Work item.
In the material below, find each line with the word "const" and copy it.

Provided records.

----

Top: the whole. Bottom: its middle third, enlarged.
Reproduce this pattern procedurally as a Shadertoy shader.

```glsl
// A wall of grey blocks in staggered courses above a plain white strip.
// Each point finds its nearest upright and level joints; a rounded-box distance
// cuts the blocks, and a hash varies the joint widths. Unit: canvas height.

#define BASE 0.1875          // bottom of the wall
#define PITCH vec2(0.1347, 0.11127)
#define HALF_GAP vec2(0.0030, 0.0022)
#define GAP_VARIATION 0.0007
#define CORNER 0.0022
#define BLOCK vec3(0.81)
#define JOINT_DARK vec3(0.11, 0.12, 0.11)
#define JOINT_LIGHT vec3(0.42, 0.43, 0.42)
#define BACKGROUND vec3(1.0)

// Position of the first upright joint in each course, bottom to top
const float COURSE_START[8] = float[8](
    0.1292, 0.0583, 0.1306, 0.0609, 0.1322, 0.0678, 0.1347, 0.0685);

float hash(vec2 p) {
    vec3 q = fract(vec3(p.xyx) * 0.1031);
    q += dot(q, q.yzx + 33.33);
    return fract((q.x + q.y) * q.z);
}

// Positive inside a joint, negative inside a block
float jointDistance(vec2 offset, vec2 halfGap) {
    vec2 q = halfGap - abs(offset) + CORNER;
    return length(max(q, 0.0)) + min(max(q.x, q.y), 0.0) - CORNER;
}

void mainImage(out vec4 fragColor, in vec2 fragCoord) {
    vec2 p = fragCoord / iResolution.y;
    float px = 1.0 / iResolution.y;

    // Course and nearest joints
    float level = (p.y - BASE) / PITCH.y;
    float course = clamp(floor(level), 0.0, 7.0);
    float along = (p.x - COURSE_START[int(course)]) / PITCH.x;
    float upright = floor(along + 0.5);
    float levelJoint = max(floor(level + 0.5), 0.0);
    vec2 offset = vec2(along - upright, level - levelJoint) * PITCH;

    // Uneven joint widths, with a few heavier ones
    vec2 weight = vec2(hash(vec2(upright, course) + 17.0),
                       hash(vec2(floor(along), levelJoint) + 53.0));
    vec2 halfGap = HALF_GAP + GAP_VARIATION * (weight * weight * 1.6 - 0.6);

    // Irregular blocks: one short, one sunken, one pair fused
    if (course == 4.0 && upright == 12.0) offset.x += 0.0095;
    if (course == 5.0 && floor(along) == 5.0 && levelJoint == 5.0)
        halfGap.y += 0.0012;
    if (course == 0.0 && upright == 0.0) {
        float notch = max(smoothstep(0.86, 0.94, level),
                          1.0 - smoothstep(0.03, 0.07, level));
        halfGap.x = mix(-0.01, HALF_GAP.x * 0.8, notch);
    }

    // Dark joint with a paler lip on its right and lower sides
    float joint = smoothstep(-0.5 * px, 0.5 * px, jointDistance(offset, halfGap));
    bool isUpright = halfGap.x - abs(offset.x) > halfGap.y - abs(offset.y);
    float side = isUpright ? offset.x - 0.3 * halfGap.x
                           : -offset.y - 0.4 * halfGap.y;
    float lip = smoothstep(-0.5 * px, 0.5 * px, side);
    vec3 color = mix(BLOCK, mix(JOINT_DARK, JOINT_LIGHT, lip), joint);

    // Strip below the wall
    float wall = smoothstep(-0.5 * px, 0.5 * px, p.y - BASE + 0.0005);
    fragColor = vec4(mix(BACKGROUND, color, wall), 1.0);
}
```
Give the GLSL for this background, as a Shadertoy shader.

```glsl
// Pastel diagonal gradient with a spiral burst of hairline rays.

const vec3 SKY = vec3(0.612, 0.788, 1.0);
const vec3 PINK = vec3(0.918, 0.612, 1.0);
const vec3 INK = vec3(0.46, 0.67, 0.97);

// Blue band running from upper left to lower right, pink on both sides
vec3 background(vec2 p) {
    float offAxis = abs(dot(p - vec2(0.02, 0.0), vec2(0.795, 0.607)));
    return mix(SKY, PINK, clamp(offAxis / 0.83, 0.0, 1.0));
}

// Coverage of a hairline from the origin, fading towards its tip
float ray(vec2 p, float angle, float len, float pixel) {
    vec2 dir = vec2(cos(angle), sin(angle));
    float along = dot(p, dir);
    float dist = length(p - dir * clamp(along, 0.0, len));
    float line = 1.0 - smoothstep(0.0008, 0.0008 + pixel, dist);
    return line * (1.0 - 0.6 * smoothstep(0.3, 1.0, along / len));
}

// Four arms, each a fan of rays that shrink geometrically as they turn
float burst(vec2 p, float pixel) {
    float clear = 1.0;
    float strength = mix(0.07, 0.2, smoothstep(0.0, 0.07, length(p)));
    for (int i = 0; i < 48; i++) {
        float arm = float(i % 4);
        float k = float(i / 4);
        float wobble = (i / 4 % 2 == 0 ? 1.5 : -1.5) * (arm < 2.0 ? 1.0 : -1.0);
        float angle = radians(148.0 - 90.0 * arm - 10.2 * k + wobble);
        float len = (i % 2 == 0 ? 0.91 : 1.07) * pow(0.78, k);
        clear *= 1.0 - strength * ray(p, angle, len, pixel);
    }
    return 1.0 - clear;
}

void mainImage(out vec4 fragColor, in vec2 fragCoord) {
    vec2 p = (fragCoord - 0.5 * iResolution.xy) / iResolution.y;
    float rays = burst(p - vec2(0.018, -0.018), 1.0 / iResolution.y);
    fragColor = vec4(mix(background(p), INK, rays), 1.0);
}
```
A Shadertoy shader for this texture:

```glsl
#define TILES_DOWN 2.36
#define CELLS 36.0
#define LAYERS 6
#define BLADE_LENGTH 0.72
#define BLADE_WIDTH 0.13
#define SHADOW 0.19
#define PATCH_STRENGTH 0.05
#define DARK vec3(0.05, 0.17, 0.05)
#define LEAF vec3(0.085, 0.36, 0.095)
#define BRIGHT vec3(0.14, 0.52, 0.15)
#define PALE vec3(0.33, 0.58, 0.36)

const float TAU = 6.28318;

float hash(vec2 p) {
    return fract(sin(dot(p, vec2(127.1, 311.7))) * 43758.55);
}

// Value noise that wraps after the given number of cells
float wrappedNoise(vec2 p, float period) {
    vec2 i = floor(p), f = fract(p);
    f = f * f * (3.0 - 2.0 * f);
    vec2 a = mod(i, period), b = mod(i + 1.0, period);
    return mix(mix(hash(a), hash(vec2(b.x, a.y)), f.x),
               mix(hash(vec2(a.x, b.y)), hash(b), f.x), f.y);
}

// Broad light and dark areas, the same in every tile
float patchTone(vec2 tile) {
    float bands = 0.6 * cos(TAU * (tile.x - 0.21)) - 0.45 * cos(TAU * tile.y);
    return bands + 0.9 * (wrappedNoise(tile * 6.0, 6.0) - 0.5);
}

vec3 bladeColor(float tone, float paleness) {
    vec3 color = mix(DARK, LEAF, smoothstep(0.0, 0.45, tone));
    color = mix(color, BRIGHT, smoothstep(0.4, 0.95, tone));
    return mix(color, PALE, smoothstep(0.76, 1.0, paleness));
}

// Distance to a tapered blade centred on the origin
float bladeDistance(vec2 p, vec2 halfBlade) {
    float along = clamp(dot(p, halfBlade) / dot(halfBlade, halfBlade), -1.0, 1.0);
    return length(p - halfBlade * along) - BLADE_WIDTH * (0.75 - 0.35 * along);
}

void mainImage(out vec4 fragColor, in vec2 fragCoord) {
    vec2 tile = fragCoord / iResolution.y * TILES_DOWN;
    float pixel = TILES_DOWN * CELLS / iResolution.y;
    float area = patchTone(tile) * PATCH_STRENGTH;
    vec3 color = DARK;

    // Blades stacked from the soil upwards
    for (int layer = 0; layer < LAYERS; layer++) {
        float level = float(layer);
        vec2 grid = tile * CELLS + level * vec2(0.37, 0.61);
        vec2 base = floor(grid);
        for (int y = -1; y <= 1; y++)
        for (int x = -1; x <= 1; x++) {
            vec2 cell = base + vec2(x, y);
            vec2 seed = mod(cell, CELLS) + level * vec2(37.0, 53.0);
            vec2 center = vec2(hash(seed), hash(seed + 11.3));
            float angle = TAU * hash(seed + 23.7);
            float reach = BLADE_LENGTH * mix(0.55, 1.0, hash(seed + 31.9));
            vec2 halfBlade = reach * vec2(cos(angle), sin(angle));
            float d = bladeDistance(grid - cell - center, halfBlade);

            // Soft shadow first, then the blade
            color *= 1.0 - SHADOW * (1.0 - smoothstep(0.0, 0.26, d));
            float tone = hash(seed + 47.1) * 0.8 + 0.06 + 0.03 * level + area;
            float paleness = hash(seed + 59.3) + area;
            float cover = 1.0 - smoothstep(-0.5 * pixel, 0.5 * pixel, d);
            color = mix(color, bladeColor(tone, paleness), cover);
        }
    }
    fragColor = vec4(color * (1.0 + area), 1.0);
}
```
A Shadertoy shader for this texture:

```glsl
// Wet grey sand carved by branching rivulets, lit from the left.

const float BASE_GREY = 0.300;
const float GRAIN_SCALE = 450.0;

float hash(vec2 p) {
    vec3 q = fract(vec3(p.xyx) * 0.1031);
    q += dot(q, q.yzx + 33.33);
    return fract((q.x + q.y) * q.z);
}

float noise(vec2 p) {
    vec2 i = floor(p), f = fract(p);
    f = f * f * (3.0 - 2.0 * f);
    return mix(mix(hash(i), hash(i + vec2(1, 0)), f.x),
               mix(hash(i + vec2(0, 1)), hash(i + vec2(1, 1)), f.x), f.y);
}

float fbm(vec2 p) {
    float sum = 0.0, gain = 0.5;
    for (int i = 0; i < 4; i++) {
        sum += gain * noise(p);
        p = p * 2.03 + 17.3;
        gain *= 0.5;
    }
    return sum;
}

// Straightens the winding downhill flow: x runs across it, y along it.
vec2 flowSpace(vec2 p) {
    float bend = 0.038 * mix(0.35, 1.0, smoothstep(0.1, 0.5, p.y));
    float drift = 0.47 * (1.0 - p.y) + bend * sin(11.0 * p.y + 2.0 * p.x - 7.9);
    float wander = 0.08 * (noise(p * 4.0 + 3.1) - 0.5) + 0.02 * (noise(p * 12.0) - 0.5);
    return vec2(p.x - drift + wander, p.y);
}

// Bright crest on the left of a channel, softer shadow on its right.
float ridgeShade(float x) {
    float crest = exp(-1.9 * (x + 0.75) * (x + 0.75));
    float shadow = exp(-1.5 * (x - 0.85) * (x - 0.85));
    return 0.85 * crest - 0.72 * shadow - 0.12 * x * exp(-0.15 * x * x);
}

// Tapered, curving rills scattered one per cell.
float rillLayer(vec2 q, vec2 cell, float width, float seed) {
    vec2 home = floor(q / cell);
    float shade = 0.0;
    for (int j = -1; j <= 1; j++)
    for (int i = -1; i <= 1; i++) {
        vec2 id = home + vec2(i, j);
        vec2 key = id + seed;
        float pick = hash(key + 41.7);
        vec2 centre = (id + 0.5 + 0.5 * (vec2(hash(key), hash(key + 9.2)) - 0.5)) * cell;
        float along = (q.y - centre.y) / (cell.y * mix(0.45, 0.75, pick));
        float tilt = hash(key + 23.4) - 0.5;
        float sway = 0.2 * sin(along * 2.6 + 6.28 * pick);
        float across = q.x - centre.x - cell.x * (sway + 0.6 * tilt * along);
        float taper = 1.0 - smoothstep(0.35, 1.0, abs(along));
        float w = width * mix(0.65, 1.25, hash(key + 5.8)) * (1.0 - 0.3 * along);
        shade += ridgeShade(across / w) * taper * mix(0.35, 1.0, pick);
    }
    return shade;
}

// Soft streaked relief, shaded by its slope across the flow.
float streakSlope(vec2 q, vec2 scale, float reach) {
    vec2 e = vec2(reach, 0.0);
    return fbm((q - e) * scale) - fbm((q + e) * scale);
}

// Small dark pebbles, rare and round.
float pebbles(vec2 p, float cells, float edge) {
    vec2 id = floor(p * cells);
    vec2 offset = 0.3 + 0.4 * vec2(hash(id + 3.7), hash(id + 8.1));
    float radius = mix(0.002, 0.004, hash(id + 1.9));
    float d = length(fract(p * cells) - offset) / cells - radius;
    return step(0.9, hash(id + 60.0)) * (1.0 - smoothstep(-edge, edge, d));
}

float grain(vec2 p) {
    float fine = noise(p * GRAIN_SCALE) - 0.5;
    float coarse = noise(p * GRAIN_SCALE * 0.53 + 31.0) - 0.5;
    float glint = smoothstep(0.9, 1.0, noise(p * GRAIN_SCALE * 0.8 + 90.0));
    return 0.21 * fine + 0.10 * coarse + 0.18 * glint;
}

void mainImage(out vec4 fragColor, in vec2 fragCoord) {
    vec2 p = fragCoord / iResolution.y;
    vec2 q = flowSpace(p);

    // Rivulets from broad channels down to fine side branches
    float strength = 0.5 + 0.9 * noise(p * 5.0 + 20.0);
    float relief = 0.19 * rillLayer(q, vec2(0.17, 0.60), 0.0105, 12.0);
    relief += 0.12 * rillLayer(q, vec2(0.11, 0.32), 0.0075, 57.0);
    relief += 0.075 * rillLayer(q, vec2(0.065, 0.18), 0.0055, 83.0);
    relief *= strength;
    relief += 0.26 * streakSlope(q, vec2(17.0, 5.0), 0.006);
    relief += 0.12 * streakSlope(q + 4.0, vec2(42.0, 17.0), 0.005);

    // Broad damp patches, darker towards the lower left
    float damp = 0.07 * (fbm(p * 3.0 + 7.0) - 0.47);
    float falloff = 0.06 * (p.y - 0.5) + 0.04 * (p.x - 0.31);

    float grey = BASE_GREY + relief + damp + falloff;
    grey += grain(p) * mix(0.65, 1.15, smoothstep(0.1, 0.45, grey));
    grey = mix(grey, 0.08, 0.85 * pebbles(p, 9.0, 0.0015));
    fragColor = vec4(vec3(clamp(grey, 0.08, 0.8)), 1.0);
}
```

----

Answer to the exercise.
const float COURSE_START[8] = float[8](
const vec3 SKY = vec3(0.612, 0.788, 1.0);
const vec3 PINK = vec3(0.918, 0.612, 1.0);
const vec3 INK = vec3(0.46, 0.67, 0.97);
const float TAU = 6.28318;
const float BASE_GREY = 0.300;
const float GRAIN_SCALE = 450.0;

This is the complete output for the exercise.